Working through the entries below, find how many lines include the string "fishing"; give only that number.

── DATASET EXTRACT

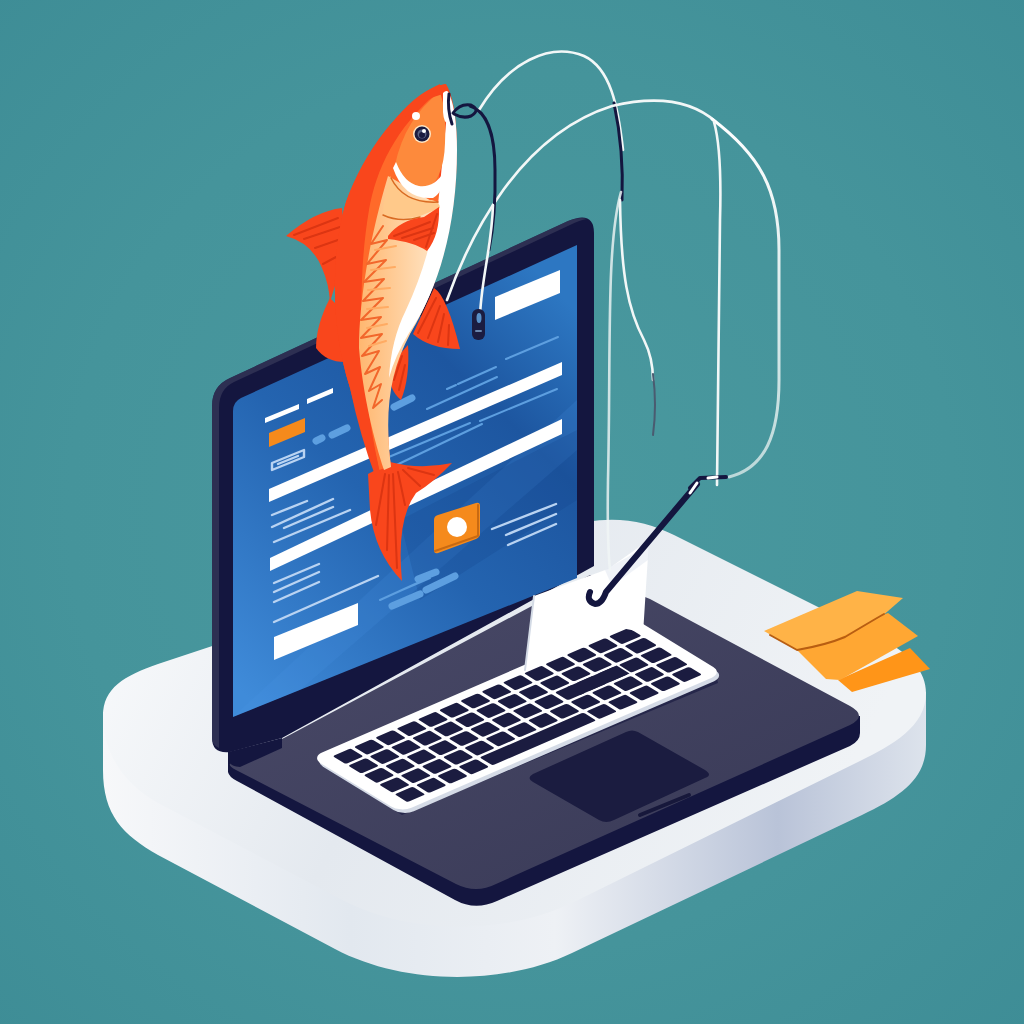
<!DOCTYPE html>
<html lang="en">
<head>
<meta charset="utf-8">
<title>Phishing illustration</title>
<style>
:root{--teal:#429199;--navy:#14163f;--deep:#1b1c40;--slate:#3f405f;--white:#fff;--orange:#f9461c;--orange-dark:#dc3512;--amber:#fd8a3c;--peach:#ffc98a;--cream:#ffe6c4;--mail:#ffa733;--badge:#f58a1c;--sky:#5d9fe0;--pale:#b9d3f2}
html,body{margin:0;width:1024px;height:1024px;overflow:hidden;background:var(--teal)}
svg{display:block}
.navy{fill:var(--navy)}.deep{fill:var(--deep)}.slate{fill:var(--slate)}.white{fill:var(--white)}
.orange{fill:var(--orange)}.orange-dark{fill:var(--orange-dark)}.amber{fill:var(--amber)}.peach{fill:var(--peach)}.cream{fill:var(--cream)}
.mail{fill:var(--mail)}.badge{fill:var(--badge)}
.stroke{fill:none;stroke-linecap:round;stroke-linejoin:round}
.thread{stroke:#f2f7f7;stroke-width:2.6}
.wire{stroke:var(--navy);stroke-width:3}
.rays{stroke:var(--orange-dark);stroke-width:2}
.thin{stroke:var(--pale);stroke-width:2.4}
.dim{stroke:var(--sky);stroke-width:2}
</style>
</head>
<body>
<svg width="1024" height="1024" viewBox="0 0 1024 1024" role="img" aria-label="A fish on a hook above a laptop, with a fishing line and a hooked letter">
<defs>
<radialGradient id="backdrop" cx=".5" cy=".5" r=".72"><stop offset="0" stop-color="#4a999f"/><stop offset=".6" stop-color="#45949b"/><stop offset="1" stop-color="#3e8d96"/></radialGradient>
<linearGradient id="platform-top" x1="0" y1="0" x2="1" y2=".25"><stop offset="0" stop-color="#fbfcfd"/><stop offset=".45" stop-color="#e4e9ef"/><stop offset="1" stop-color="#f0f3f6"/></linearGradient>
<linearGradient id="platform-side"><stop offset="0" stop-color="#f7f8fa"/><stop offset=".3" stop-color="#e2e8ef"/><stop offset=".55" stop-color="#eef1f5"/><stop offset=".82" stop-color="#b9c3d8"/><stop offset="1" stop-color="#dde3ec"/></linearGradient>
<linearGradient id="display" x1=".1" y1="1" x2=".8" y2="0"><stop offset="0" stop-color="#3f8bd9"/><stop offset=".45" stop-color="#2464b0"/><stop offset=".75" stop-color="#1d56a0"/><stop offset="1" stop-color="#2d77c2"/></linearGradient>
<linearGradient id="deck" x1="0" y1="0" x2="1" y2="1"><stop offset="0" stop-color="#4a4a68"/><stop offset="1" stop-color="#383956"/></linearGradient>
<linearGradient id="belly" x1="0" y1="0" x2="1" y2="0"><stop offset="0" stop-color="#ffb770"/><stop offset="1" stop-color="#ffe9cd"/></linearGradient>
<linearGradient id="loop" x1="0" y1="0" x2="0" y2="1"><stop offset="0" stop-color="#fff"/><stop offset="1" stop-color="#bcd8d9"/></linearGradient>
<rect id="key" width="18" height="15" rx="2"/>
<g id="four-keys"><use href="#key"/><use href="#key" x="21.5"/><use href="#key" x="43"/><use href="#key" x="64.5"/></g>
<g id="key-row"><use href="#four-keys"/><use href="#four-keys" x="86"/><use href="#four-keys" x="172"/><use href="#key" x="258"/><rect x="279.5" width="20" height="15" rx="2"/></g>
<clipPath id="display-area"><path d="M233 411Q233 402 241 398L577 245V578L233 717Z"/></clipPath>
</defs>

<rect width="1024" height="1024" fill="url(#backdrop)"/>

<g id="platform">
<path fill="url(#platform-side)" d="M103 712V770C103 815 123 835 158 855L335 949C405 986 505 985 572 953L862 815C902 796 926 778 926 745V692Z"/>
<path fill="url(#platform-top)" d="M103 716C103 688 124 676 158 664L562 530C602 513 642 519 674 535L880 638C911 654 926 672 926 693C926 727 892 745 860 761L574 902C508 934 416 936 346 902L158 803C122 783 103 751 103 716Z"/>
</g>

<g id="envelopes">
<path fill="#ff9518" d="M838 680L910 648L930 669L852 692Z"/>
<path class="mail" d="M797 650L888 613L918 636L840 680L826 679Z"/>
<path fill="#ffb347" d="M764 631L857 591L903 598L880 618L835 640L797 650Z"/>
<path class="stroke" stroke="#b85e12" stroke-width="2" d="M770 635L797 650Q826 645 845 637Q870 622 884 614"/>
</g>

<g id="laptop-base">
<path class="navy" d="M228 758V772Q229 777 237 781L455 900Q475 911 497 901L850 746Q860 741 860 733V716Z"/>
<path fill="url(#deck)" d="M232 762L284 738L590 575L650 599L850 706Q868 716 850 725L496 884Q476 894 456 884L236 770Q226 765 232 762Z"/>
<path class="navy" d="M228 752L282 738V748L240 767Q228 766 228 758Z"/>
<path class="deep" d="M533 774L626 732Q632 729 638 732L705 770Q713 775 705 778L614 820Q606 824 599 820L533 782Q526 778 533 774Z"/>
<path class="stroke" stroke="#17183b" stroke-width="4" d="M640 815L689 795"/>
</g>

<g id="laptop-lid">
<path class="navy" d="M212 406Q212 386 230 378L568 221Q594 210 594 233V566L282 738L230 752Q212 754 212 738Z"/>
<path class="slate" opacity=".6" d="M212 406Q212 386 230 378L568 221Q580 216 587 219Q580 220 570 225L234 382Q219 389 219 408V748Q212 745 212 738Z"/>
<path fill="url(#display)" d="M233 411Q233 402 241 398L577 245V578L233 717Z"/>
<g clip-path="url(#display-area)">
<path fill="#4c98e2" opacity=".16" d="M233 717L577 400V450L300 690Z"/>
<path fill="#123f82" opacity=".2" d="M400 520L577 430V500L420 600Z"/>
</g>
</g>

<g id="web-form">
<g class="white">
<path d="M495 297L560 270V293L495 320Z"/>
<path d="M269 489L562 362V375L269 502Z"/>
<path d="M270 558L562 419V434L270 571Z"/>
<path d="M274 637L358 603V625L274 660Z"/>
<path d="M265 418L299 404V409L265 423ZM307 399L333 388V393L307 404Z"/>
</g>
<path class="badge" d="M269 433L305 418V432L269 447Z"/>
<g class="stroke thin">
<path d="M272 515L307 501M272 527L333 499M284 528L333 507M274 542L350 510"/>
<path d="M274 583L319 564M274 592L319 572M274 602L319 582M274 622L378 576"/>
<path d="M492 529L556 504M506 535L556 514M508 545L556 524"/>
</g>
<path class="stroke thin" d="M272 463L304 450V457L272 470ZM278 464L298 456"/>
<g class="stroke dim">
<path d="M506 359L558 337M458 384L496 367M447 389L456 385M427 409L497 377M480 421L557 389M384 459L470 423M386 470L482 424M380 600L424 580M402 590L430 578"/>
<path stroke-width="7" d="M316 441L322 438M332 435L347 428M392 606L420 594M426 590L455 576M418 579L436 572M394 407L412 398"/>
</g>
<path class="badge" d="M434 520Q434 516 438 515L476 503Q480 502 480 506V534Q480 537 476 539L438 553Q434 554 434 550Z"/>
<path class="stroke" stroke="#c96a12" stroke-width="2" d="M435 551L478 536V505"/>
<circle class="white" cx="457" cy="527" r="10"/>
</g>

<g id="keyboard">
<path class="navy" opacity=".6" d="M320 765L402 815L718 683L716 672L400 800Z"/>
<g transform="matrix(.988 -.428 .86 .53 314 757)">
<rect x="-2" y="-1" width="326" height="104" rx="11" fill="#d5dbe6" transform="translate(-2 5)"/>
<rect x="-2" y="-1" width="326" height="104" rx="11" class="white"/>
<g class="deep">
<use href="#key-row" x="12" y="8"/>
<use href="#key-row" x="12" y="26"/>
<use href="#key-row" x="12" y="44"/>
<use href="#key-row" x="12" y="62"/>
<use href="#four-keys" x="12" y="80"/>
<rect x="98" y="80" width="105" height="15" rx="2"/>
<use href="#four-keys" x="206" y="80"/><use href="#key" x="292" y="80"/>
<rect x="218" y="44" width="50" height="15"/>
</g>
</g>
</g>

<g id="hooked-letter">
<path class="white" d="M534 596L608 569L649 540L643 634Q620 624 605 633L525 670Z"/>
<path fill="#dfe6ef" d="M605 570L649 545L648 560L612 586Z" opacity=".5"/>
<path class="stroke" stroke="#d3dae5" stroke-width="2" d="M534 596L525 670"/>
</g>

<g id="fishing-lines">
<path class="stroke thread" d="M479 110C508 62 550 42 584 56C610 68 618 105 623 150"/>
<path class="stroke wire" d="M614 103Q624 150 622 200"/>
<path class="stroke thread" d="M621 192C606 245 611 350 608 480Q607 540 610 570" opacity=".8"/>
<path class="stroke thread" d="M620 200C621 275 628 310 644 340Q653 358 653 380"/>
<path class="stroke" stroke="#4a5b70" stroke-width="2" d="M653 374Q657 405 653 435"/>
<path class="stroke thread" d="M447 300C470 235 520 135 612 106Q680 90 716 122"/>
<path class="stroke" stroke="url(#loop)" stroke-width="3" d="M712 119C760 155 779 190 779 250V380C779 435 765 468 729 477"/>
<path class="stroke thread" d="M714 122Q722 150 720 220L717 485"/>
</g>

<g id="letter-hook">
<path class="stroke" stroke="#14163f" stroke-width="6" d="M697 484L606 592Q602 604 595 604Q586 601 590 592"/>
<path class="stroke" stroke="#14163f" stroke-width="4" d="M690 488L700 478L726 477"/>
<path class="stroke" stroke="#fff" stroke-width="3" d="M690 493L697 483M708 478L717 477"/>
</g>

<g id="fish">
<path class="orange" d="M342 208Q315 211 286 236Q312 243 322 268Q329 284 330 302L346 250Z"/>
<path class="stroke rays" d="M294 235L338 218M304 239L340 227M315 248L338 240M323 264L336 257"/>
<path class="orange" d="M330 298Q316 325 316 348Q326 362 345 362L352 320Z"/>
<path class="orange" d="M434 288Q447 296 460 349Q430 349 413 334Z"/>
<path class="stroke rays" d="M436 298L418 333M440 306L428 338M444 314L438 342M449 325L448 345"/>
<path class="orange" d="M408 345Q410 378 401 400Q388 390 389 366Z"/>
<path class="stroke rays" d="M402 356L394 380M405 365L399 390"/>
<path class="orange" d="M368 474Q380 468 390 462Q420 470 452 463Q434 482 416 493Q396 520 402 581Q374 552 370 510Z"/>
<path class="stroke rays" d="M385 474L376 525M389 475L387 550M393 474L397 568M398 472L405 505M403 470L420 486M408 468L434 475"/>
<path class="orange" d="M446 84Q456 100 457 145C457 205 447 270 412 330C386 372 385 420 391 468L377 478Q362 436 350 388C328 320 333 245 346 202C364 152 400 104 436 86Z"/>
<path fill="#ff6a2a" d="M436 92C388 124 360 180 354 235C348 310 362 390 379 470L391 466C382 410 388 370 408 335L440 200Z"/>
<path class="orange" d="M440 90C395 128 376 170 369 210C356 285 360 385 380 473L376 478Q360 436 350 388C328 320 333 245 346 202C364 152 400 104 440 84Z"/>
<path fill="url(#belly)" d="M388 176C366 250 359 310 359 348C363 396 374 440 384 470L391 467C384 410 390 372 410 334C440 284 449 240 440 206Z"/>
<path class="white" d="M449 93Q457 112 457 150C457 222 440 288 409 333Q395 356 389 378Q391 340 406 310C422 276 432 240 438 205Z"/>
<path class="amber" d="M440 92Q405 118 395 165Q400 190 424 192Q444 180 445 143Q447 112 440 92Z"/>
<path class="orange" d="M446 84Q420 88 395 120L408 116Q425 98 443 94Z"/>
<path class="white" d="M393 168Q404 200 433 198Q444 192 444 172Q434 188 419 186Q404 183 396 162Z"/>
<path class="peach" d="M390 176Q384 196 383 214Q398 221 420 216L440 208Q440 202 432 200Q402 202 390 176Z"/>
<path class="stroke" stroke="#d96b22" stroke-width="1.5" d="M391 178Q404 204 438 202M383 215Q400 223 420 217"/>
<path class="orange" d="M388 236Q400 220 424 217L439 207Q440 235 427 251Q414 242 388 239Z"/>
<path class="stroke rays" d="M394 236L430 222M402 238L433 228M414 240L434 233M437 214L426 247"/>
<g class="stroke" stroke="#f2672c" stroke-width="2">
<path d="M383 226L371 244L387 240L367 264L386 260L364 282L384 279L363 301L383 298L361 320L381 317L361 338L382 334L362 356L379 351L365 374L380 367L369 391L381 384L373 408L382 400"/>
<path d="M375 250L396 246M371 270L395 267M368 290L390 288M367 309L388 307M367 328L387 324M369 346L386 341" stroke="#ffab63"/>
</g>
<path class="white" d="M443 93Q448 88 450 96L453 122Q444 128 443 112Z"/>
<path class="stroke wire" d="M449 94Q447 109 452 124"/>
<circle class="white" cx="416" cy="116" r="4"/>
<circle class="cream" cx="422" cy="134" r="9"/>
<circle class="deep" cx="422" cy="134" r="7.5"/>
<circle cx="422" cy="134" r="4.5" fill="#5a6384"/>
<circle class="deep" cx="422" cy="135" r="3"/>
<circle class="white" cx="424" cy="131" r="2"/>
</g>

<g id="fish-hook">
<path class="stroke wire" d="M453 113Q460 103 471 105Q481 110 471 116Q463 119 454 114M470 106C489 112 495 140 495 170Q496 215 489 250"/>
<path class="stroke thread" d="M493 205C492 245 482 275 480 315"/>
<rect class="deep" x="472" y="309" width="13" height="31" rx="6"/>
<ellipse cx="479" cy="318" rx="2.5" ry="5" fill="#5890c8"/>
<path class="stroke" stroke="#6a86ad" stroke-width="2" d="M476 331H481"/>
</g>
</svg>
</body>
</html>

────

• **EXPECTED OUTPUT**: 2